* [Records]
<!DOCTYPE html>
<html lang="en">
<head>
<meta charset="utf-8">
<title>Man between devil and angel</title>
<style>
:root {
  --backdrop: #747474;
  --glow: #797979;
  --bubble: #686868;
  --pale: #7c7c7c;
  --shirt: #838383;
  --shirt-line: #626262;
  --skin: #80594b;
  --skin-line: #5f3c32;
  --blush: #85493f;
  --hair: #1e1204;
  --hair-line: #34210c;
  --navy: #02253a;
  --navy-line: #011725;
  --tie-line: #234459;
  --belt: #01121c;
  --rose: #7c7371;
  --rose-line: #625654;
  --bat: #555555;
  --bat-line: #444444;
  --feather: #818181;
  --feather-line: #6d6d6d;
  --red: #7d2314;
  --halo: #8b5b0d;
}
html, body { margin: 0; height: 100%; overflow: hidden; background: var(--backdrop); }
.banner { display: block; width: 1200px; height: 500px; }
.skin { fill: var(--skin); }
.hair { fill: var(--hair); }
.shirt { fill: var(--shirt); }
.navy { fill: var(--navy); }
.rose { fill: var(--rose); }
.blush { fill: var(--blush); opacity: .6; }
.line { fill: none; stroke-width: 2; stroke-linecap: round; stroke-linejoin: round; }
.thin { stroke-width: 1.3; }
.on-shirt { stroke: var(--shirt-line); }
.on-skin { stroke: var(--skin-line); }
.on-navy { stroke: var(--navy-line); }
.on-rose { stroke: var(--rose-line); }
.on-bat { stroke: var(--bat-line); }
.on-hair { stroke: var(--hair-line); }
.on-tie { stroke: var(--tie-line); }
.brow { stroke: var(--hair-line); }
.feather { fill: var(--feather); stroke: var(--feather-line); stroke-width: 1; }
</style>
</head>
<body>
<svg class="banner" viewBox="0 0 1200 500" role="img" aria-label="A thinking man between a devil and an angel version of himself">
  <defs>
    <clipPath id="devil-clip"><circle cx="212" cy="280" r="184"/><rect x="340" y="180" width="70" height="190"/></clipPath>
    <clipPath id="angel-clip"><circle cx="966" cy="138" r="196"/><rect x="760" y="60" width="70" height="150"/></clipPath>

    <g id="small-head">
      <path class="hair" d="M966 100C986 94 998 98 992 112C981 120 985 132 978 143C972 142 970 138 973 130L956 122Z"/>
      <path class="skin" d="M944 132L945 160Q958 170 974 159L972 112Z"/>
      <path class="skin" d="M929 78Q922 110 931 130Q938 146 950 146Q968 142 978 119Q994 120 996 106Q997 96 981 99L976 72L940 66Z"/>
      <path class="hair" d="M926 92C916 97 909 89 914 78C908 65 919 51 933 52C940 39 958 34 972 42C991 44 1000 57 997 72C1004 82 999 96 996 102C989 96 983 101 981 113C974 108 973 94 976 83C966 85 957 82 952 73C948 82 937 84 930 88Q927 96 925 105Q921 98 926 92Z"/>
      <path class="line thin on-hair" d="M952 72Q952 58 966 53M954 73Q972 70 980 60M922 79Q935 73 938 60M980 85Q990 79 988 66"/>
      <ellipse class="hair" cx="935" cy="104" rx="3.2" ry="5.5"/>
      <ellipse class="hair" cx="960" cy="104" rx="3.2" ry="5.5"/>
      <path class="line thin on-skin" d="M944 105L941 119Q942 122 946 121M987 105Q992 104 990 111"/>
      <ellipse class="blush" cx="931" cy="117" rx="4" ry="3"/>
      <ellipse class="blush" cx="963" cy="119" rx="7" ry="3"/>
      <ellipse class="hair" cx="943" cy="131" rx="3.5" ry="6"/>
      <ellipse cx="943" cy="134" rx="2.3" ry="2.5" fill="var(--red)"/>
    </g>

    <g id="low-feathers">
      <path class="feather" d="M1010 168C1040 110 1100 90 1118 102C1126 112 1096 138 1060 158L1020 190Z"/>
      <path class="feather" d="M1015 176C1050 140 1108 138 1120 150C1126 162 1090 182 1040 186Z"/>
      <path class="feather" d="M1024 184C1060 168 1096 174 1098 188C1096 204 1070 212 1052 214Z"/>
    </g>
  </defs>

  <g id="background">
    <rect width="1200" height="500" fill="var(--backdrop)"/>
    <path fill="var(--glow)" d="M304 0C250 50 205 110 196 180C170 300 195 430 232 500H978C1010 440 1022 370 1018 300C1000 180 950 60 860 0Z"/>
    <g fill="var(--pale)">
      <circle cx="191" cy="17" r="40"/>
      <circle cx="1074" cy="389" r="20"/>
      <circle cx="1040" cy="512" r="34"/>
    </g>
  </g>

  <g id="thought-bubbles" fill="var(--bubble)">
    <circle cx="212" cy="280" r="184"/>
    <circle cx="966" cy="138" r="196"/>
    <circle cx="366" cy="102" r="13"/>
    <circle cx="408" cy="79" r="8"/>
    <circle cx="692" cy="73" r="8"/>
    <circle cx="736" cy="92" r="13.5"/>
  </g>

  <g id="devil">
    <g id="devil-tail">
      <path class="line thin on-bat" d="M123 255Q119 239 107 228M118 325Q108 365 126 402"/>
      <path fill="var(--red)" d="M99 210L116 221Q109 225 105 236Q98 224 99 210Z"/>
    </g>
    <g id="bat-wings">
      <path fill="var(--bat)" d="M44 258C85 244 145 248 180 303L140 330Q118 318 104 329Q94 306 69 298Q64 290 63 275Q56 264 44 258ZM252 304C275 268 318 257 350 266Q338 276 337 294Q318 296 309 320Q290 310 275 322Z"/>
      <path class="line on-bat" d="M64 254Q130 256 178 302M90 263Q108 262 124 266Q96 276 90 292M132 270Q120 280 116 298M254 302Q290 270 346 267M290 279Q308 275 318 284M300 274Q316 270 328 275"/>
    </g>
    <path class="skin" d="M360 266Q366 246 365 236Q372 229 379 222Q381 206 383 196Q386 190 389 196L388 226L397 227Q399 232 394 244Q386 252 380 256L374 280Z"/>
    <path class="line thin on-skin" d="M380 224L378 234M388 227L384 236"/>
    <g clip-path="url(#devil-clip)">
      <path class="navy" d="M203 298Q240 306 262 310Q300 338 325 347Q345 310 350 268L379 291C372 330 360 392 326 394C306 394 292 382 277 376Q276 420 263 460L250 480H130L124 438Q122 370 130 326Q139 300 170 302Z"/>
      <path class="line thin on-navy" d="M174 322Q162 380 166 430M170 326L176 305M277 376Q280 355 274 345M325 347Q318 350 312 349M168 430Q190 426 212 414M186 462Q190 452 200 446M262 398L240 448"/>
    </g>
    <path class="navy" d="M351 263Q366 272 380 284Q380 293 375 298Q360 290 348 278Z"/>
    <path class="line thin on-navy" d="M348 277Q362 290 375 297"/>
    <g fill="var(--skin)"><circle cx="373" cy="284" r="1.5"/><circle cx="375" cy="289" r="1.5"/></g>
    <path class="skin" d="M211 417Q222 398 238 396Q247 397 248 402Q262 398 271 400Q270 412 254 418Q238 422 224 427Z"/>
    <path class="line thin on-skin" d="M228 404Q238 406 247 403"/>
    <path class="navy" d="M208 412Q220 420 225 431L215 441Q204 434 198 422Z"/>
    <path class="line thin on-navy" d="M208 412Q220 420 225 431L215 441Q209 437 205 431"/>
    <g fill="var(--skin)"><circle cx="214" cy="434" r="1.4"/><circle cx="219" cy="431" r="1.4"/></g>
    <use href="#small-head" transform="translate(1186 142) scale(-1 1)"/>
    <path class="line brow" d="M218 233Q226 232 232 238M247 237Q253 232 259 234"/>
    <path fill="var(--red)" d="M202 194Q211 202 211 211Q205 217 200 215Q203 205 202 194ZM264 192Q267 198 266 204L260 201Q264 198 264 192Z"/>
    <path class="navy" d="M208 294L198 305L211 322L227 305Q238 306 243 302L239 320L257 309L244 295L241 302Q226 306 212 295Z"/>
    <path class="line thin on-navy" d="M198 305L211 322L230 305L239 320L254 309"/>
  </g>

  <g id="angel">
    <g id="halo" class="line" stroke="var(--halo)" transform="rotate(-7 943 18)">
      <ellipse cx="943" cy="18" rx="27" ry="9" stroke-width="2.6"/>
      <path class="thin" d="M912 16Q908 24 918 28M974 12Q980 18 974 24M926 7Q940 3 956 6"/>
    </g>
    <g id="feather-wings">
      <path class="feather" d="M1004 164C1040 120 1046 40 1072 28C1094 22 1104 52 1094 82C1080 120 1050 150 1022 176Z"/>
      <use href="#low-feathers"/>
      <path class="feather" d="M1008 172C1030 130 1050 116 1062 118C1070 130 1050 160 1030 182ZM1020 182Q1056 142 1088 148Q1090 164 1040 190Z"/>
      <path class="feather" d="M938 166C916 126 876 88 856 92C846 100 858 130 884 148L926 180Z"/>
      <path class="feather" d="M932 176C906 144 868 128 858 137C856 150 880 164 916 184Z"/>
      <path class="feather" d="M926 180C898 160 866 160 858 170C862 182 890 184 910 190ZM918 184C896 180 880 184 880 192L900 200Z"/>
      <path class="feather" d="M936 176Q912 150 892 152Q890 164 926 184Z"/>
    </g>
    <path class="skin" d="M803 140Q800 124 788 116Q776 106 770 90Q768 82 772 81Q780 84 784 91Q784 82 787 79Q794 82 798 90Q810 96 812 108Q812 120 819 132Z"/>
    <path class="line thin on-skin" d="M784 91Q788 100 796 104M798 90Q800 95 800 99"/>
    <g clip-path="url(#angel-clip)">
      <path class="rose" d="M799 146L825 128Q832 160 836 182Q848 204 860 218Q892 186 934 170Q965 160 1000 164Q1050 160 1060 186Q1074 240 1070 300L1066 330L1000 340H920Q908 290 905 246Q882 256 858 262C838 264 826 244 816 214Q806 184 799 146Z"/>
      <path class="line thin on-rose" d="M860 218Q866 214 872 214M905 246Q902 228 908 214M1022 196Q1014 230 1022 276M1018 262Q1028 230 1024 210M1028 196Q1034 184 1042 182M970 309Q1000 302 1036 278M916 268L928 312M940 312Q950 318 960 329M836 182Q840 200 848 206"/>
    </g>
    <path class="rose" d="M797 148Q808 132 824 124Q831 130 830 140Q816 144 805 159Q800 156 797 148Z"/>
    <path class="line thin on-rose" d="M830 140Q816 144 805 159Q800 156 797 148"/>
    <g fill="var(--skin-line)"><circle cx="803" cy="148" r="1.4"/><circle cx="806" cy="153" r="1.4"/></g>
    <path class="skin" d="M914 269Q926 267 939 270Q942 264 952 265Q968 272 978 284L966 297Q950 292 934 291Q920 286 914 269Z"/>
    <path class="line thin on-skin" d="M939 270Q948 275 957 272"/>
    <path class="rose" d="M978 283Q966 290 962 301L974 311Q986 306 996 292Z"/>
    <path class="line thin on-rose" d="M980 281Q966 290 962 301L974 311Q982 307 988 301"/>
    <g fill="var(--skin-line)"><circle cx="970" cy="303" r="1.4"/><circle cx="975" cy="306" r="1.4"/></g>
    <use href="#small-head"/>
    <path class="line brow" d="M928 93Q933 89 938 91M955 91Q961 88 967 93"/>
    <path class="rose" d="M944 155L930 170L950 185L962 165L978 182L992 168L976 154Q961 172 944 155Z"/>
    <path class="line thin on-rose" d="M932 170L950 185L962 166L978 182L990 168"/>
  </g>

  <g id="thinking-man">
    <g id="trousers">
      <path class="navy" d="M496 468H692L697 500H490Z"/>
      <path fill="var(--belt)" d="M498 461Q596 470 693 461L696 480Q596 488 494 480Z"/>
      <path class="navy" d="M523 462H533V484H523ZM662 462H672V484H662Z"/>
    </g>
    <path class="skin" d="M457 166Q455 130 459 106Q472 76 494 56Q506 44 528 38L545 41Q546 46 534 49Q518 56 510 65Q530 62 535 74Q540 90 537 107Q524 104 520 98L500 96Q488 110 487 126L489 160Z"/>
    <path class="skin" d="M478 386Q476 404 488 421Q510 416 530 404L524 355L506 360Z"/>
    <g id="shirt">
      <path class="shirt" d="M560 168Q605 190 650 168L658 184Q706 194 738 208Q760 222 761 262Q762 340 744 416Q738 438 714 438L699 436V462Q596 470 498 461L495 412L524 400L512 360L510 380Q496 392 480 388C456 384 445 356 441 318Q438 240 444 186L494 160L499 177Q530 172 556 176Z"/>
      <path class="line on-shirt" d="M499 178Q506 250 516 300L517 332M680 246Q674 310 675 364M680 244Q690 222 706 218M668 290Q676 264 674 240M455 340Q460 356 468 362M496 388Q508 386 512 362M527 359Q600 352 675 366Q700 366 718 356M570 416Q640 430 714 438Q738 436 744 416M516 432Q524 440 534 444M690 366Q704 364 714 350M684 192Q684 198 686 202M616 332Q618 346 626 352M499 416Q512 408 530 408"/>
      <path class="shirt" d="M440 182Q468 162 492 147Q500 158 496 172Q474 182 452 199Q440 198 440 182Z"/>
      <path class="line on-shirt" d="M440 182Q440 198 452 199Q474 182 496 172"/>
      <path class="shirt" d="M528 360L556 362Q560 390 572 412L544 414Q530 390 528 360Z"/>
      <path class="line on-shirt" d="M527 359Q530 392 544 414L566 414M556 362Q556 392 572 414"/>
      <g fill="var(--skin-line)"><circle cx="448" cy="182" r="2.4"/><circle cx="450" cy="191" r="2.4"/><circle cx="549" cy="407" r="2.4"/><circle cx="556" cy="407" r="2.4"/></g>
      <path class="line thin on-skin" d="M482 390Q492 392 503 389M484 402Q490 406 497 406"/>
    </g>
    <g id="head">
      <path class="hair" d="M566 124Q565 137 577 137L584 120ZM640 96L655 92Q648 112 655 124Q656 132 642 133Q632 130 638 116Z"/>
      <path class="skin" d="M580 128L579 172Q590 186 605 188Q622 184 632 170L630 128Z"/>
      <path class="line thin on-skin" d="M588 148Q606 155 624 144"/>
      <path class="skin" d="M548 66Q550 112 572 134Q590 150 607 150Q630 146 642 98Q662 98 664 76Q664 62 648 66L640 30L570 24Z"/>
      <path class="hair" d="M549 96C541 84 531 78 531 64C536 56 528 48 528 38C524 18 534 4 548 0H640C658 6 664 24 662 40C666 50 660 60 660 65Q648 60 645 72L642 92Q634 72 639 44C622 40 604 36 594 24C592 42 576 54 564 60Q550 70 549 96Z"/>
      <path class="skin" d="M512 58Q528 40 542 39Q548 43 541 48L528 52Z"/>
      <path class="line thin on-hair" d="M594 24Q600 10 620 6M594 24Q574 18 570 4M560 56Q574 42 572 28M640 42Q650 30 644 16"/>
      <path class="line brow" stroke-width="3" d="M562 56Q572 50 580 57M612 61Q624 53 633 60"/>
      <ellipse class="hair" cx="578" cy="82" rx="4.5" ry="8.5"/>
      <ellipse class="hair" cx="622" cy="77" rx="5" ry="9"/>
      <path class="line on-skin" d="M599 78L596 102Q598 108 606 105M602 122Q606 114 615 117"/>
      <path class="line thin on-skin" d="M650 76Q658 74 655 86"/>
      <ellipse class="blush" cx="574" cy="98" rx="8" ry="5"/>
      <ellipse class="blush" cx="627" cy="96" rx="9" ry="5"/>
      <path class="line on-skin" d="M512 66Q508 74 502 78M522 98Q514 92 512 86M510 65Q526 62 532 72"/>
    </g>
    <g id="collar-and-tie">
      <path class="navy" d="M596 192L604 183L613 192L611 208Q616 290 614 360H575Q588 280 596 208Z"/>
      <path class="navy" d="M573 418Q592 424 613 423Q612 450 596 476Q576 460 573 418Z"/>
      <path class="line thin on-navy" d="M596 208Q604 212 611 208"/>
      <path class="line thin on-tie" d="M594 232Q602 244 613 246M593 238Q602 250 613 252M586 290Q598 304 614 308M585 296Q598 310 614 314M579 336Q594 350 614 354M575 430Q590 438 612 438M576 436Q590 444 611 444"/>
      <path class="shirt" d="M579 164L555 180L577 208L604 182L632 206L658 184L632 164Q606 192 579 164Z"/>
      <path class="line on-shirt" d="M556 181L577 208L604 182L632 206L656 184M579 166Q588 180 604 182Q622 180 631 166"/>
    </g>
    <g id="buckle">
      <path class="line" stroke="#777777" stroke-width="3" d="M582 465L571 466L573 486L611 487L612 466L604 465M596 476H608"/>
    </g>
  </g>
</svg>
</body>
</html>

* [Task directions]
Wherever the word "html" turns up in the records above, copy the line that holds it.

* [Solution to this task]
<!DOCTYPE html>
<html lang="en">
html, body { margin: 0; height: 100%; overflow: hidden; background: var(--backdrop); }
</html>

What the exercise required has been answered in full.